State Sen. Wendy Davis, D-Fort Worth, begins a filibuster in an effort to kill an abortion bill, Tuesday, June 25, 2013, in Austin, Texas.
AP Photo/Eric Gay

Months after an epic fight over abortion rights made her a rising star in the Democratic Party, Texas state Sen. Wendy Davis on Thursday announced her bid for the Texas governor's office.

"We're here, of course, because we care about Texas," Davis said to a cheering crowd at Wiley G. Thomas Coliseum in Haltom City, Texas. "We're here because we care about Texans, and we're here because we believe it's time to give all Texans a voice in their future and a place in Texas' future."

The state lawmaker made the announcement at the Wiley G. Thomas Coliseum in Haltom City, Texas, where she received her high school diploma 32 years ago. Education is expected to be a major issue in her campaign. Davis reminded voters of the campaign she launched two years ago against $5 billion in cuts to education spending, helping to restore more than $3 billion of that funding.

"We love Texas not only for how good it is, but for how great we know it can be," she said. "We want every child, no matter where they start in Texas, to receive a world class education, an education that can take them anywhere they want to go."

While she's focusing largely on education, what really catapulted Davis into the spotlight this year was her 13-hour filibuster in June against a controversial abortion bill in the state legislature. While she managed to help bring down the legislation in that session, Texas lawmakers reintroduced the bill, and Gov. Rick Perry, R-Texas, signed it into law in July.
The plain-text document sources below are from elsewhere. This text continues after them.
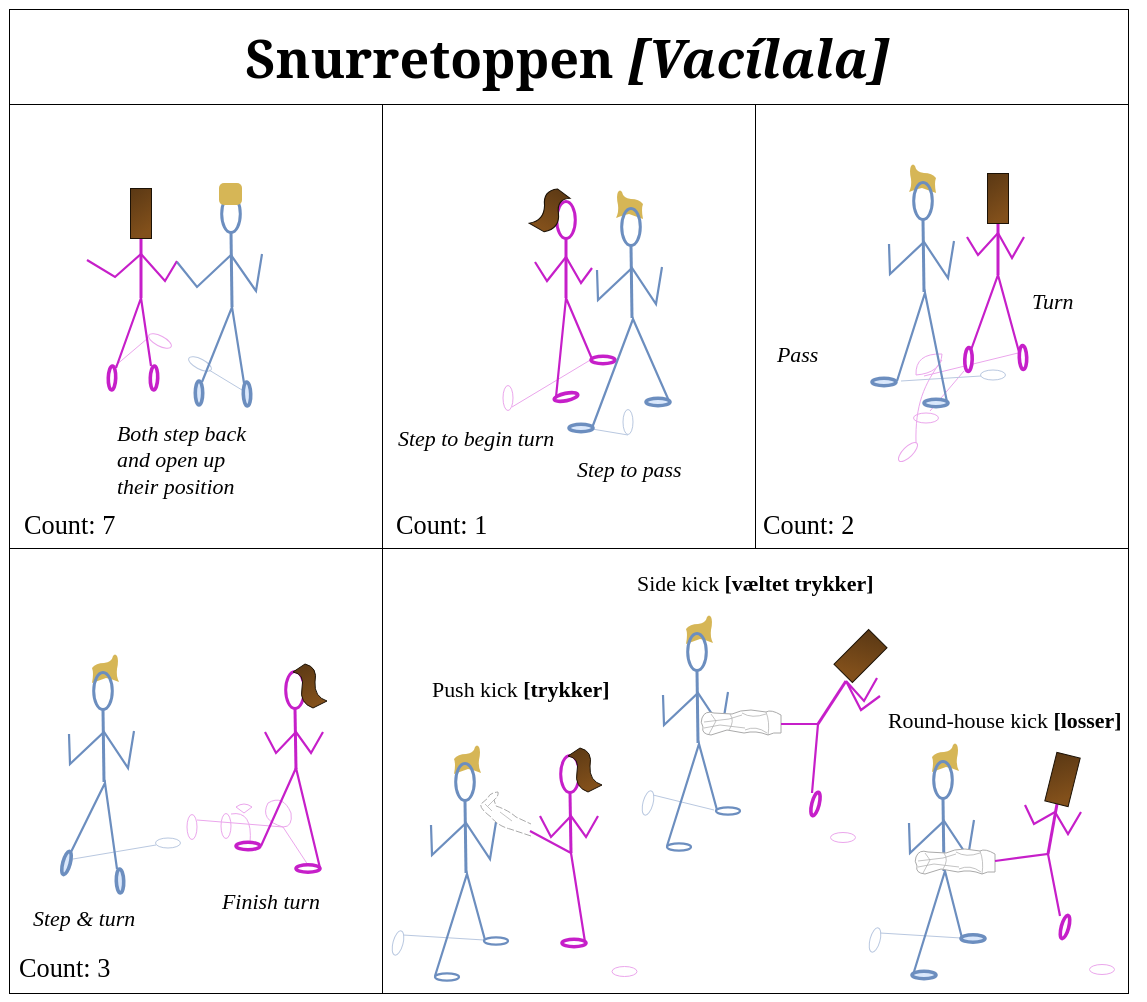
<!DOCTYPE html>
<html lang="da">
<head>
<meta charset="utf-8">
<title>Snurretoppen [Vacílala]</title>
<style>
:root {
  --paper: #fff; --ink: #000;
  --lead: #6c8ebf; --lead-face: #dae8fc; --blond: #d6b656;
  --follow: #c61fc9; --follow-face: #ffcce6;
  --lead-trace: #b9c8e0; --follow-trace: #eba6ec; --sketch: #aaa;
}
* { box-sizing: border-box; margin: 0; }
body { width: 1147px; height: 1002px; overflow: hidden; background: var(--paper); color: var(--ink); font-family: "Liberation Serif", serif; padding: 9px; }
.chart { width: 1120px; height: 985px; padding: 1px; background: var(--ink); display: grid; grid-template: 94px 443px 444px / 372px 372px 372px; gap: 1px; }
.title { grid-column: 1 / -1; background: var(--paper); display: flex; align-items: center; justify-content: center; padding: 1px 3px 0 0; }
h1 { font: bold 52px "Noto Serif", serif; white-space: nowrap; }
.step { position: relative; background: var(--paper); display: flex; align-items: flex-end; padding: 0 14px 7px; }
.step.wide { grid-column: 2 / -1; }
.step svg { position: absolute; inset: 0; width: 100%; height: 100%; }
.count { position: relative; font-size: 26.3px; line-height: 30px; font-weight: normal; }
.note, .kick { position: absolute; font-size: 21.9px; line-height: 26.4px; white-space: nowrap; }
.note { font-style: italic; }
.defs { position: absolute; width: 0; height: 0; }
.lead, .follow { fill: none; stroke-width: 2.2; }
.lead { stroke: var(--lead); }
.follow { stroke: var(--follow); }
.lead .foot, .follow .foot { stroke-width: 3.6; }
.lead .foot { fill: var(--lead-face); }
.follow .foot { fill: #fff; }
.spine, .face { stroke-width: 3; }
.lead .face { fill: var(--lead-face); }
.follow .face { fill: var(--follow-face); }
.lead-trace, .follow-trace { fill: none; stroke-width: 1; }
.lead-trace { stroke: var(--lead-trace); }
.follow-trace { stroke: var(--follow-trace); }
.blond { fill: var(--blond); stroke: none; }
.brown { fill: url(#brown); stroke: #1c1206; stroke-width: 1; }
.sketch { fill: #fff; stroke: var(--sketch); stroke-width: 1; }
.sketch .crease { fill: none; stroke-width: .7; }
</style>
</head>
<body>
<svg class="defs" aria-hidden="true">
  <defs>
    <linearGradient id="brown" x1="0" y1="0" x2=".3" y2="1"><stop stop-color="#5a3814"/><stop offset="1" stop-color="#82501b"/></linearGradient>
    <ellipse id="foot" rx="12" ry="3.7"/>
    <ellipse id="trace" rx="12.5" ry="5"/>
    <ellipse id="face" class="face" rx="9.3" ry="18.5"/>
    <path id="swept-hair" class="blond" d="M-11-8Q-9-18-11-23Q-7-28 1-28Q9-29 10-35Q12-38 14-35Q16-31 14-22Q13-15 16-9Q9-12 3-13Z"/>
    <path id="long-hair" class="brown" d="M-2-18L10-26Q23-23 20-8Q19 7 32 11L18 18Q4 13 7-2Q10-16-2-18Z"/>
    <g id="lead-torso">
      <use href="#face"/>
      <path class="spine" d="M0 19L1 91"/>
      <path d="M-34 43L-33 73L1 41L25 77L31 40"/>
    </g>
    <g id="follow-torso">
      <use href="#face"/>
      <path class="spine" d="M0 19L1 79"/>
      <path d="M-30 42L-19 63L1 42L16 63L28 42"/>
    </g>
    <g id="lead-stance">
      <use href="#swept-hair"/><use href="#lead-torso"/>
      <path d="M-30 194L2 92L20 158"/>
      <use class="foot" href="#foot" x="-18" y="195"/><use class="foot" href="#foot" x="31" y="159"/>
    </g>
    <g id="kicking-leg" class="sketch">
      <path d="M702 718Q705 710 714 713L732 714Q740 710 751 710L766 712Q771 709 781 715V733Q773 732 768 735Q756 730 744 733L727 730L711 735Q701 734 703 727Q700 722 702 718Z"/>
      <path class="crease" d="M704 722L729 719L742 715M704 728L720 725L745 728M730 714Q735 721 729 730M742 713Q752 719 766 714M745 730Q756 725 767 733M766 712Q770 722 768 735M711 714L716 721L709 734"/>
    </g>
  </defs>
</svg>

<main class="chart">
  <header class="title"><h1>Snurretoppen <em>[Vacílala]</em></h1></header>

  <section class="step">
    <svg viewBox="10 105 372 443" role="img" aria-label="Both dancers seen from behind, hand in hand">
      <g class="follow-trace">
        <use href="#trace" transform="translate(160 341) rotate(27)"/>
        <path d="M148 338L115 366"/>
      </g>
      <g class="lead-trace">
        <use href="#trace" transform="translate(200 364) rotate(27)"/>
        <path d="M209 370L242 390"/>
      </g>
      <g class="follow">
        <path class="spine" d="M141 238V298"/>
        <path d="M87 260L115 277L141 254L165 281L177 261M116 368L141 298L151 366"/>
        <rect class="brown" x="130.5" y="188.5" width="21" height="50"/>
        <use class="foot" href="#foot" transform="translate(112 378) rotate(92)"/>
        <use class="foot" href="#foot" transform="translate(154 378) rotate(92)"/>
      </g>
      <g class="lead">
        <use href="#face" x="231" y="214"/>
        <rect class="blond" x="219" y="183" width="23" height="22" rx="5"/>
        <path class="spine" d="M231 232L232 307"/>
        <path d="M177 262L197 287L231 255L256 291L262 254M202 382L232 307L244 383"/>
        <use class="foot" href="#foot" transform="translate(199 393) rotate(90)"/>
        <use class="foot" href="#foot" transform="translate(247 394) rotate(88)"/>
      </g>
    </svg>
    <p class="note" style="left:107px;top:316px">Both step back<br>and open up<br>their position</p>
    <h2 class="count">Count: 7</h2>
  </section>

  <section class="step" style="padding-left:13px">
    <svg viewBox="383 105 372 443" role="img" aria-label="Both dancers step past each other">
      <g class="follow-trace">
        <use href="#trace" transform="translate(508 398) rotate(90)"/>
        <path d="M512 407L592 359"/>
      </g>
      <g class="lead-trace">
        <use href="#trace" transform="translate(628 422) rotate(90)"/>
        <path d="M592 429L628 435"/>
      </g>
      <g class="follow">
        <use href="#face" x="566" y="220"/>
        <path class="spine" d="M566 239V298"/>
        <path d="M535 262L547 281L566 257L581 283L592 268M556 397L566 298L592 359"/>
        <use href="#long-hair" transform="translate(566 216) rotate(6) scale(-1.12 1)"/>
        <use class="foot" href="#foot" x="603" y="360"/>
        <use class="foot" href="#foot" transform="translate(566 397) rotate(-12)"/>
      </g>
      <g class="lead" transform="translate(631 227)">
        <use href="#swept-hair" transform="scale(-1 1) translate(-1)"/>
        <use href="#lead-torso"/>
        <path d="M-39 201L2 92L38 174"/>
        <use class="foot" href="#foot" x="-50" y="201"/><use class="foot" href="#foot" x="27" y="175"/>
      </g>
    </svg>
    <p class="note" style="left:15px;top:321px">Step to begin turn</p>
    <p class="note" style="left:194px;top:352px">Step to pass</p>
    <h2 class="count">Count: 1</h2>
  </section>

  <section class="step" style="padding-left:7px">
    <svg viewBox="756 105 372 443" role="img" aria-label="Leader passes while the follower turns">
      <g class="follow-trace">
        <use href="#trace" transform="translate(908 452) rotate(-45)"/>
        <use href="#trace" x="926" y="418"/>
        <path d="M916 443C915 405 924 384 942 360M916 375Q915 353 942 354Q941 373 916 375ZM924 376L1018 353M930 411L964 371"/>
      </g>
      <g class="lead-trace">
        <use href="#trace" x="993" y="375"/>
        <path d="M901 381L981 376"/>
      </g>
      <g class="lead" transform="translate(923 201)">
        <use href="#swept-hair" transform="scale(-1 1) translate(-2)"/>
        <use href="#lead-torso"/>
        <path d="M-26 180L2 92L24 201"/>
        <use class="foot" href="#foot" x="-39" y="181"/><use class="foot" href="#foot" x="13" y="202"/>
      </g>
      <g class="follow">
        <path class="spine" d="M998 223V275"/>
        <path d="M967 237L978 255L998 233L1012 258L1024 237M971 350L998 275L1019 352"/>
        <rect class="brown" x="987.5" y="173.5" width="21" height="50"/>
        <use class="foot" href="#foot" transform="translate(968.5 359.5) rotate(92)"/>
        <use class="foot" href="#foot" transform="translate(1023 357.5) rotate(88)"/>
      </g>
    </svg>
    <p class="note" style="left:21px;top:237px">Pass</p>
    <p class="note" style="left:276px;top:184px">Turn</p>
    <h2 class="count">Count: 2</h2>
  </section>

  <section class="step" style="padding:0 9px 9px">
    <svg viewBox="10 549 372 444" role="img" aria-label="Dancers step apart and finish the turn">
      <g class="lead-trace">
        <use href="#trace" x="168" y="843"/>
        <path d="M73 859L156 845"/>
      </g>
      <g class="follow-trace">
        <use href="#trace" transform="translate(192 827) rotate(90)"/>
        <use href="#trace" transform="translate(226 826) rotate(90)"/>
        <path d="M197 820L283 827L308 865M236 807Q244 801 252 807L244 813ZM231 814Q253 810 250 843M283 827Q259 820 268 803Q283 794 291 813Q293 827 283 827"/>
      </g>
      <g class="lead" transform="translate(103 691)">
        <use href="#swept-hair"/><use href="#lead-torso"/>
        <path d="M-32 161L2 92L14 178"/>
        <use class="foot" href="#foot" transform="translate(-36.5 172) rotate(105)"/>
        <use class="foot" href="#foot" transform="translate(17 190) rotate(88)"/>
      </g>
      <g class="follow" transform="translate(295 690)">
        <use href="#follow-torso"/><use href="#long-hair"/>
        <path d="M-34 156L1 78L25 178"/>
        <use class="foot" href="#foot" x="-47" y="156"/><use class="foot" href="#foot" x="13" y="178.500"/>
      </g>
    </svg>
    <p class="note" style="left:23px;top:357px">Step &amp; turn</p>
    <p class="note" style="left:212px;top:340px">Finish turn</p>
    <h2 class="count">Count: 3</h2>
  </section>

  <section class="step wide">
    <svg viewBox="383 549 745 444" role="img" aria-label="Three finishing kicks: push kick, side kick and round-house kick">
      <g class="push-kick">
        <g class="lead-trace">
          <use href="#trace" transform="translate(398 943) rotate(105)"/>
          <path d="M403 935L484 940"/>
        </g>
        <use class="follow-trace" href="#trace" x="624.500" y="971.500"/>
        <use class="lead" href="#lead-stance" x="465" y="782"/>
        <g class="sketch">
          <path d="M531 836L510 829Q498 826 491 817Q479 808 481 804L488 798Q489 793 498 792Q499 796 494 800L496 806Q508 810 516 817L531 824" stroke-dasharray="7 2"/>
          <path class="crease" d="M485 804L492 811M494 800L488 806M500 812L512 821"/>
        </g>
        <g class="follow" transform="translate(570 774)">
          <use href="#follow-torso"/><use href="#long-hair"/>
          <path d="M-40 57L1 79L15 168"/>
          <use class="foot" href="#foot" x="4" y="169"/>
        </g>
      </g>

      <g class="side-kick">
        <g class="lead-trace">
          <use href="#trace" transform="translate(648 803) rotate(105)"/>
          <path d="M653 795L714 810"/>
        </g>
        <use class="follow-trace" href="#trace" x="843" y="837.500"/>
        <use class="lead" href="#lead-stance" x="697" y="652"/>
        <use href="#kicking-leg"/>
        <g class="follow">
          <path class="spine" d="M846 681L818 724"/>
          <path d="M781 724H818L812 793M846 681L864 701L877 678M846 681L861 710L880 696"/>
          <rect class="brown" x="-13" y="-24.500" width="26" height="49" transform="translate(860.500 656) rotate(45)"/>
          <use class="foot" href="#foot" transform="translate(815.500 804) rotate(104)"/>
        </g>
      </g>

      <g class="round-house-kick">
        <g class="lead-trace">
          <use href="#trace" transform="translate(875 940) rotate(105)"/>
          <path d="M880 933L961 938"/>
        </g>
        <use class="follow-trace" href="#trace" x="1102" y="969.500"/>
        <g class="lead" transform="translate(943 785)">
          <use href="#swept-hair" y="-5"/>
          <use href="#lead-torso" y="-5"/>
          <path d="M-30 190L2 86L19 153"/>
          <use class="foot" href="#foot" x="-19" y="190"/><use class="foot" href="#foot" x="30" y="153.500"/>
        </g>
        <use href="#kicking-leg" x="214" y="139"/>
        <g class="follow">
          <path class="spine" d="M1057 804L1048 854"/>
          <path d="M995 861L1048 854L1060 916M1025 805L1034 824L1055 812L1068 834L1081 812"/>
          <rect class="brown" x="-12" y="-25" width="24" height="50" transform="translate(1062.500 779.500) rotate(14)"/>
          <use class="foot" href="#foot" transform="translate(1065 927) rotate(105)"/>
        </g>
      </g>
    </svg>
    <p class="kick" style="left:254px;top:22px">Side kick <b>[væltet trykker]</b></p>
    <p class="kick" style="left:49px;top:128px">Push kick <b>[trykker]</b></p>
    <p class="kick" style="left:505px;top:159px">Round-house kick <b>[losser]</b></p>
  </section>
</main>
</body>
</html>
Davis managed to turn her moment in the spotlight into a fundraising boon, but the governor's mansion will still be an uphill climb for her: Texas last elected a Democrat to statewide office in 1994. Gov. Rick Perry, R-Texas, isn't seeking re-election, but Davis will nevertheless face a tough race against Republican Texas Attorney General Greg Abbott, who announced his candidacy in July.

To explain why Democrats haven't won statewide office, Davis said in August, "First of all, people have to run."

Additionally, Davis said, gerrymandering has shifted the political dialogue in Texas to the far right. She also pointed to the low voter participation rate in the state, charging that Abbott "has done everything he can, actually, to suppress that as much as possible."

Democrats have long talked about turning Texas from a red state to a purple state, pointing to its growing Hispanic population. However, CBS News elections direct Anthony Salvanto points out, "What makes Texas harder today for Democrats than some other high-growth, demographically changing states in the west and south is that Democrats in Texas get such a very, very low shares of the white vote - so low, that minority voters and Hispanic voters cannot yet make up the difference."

Davis' supporters are nevertheless rolling out an enthusiastic campaign. The progressive group Democracy for America and former Gov. Howard Dean, D-Vt., jointly announced Thursday that they are endorsing Davis, in their first endorsement of the 2014 cycle. The group sent a fundraising appeal on Davis' behalf to their 1 million members nationwide, including more than 36,000 people in Texas.

"A true progressive hero is standing up and taking the lead position in the fight to turn Texas blue -- and DFA members will be with her every step of the way," the email said, asking supporters to chip in $5 to help her campaign.

Gov. Bobby Jindal, R-La., the chairman of the Republican Governors Association, told CBS News' Major Garrett on Thursday that he's not worried about the Texas race.

"I think she'll get a lot of national headlines and a lot of national money, a lot of special interest groups from ...outside of Texas," Jindal told Garrett. "I think inside Texas, Greg's going to do just fine."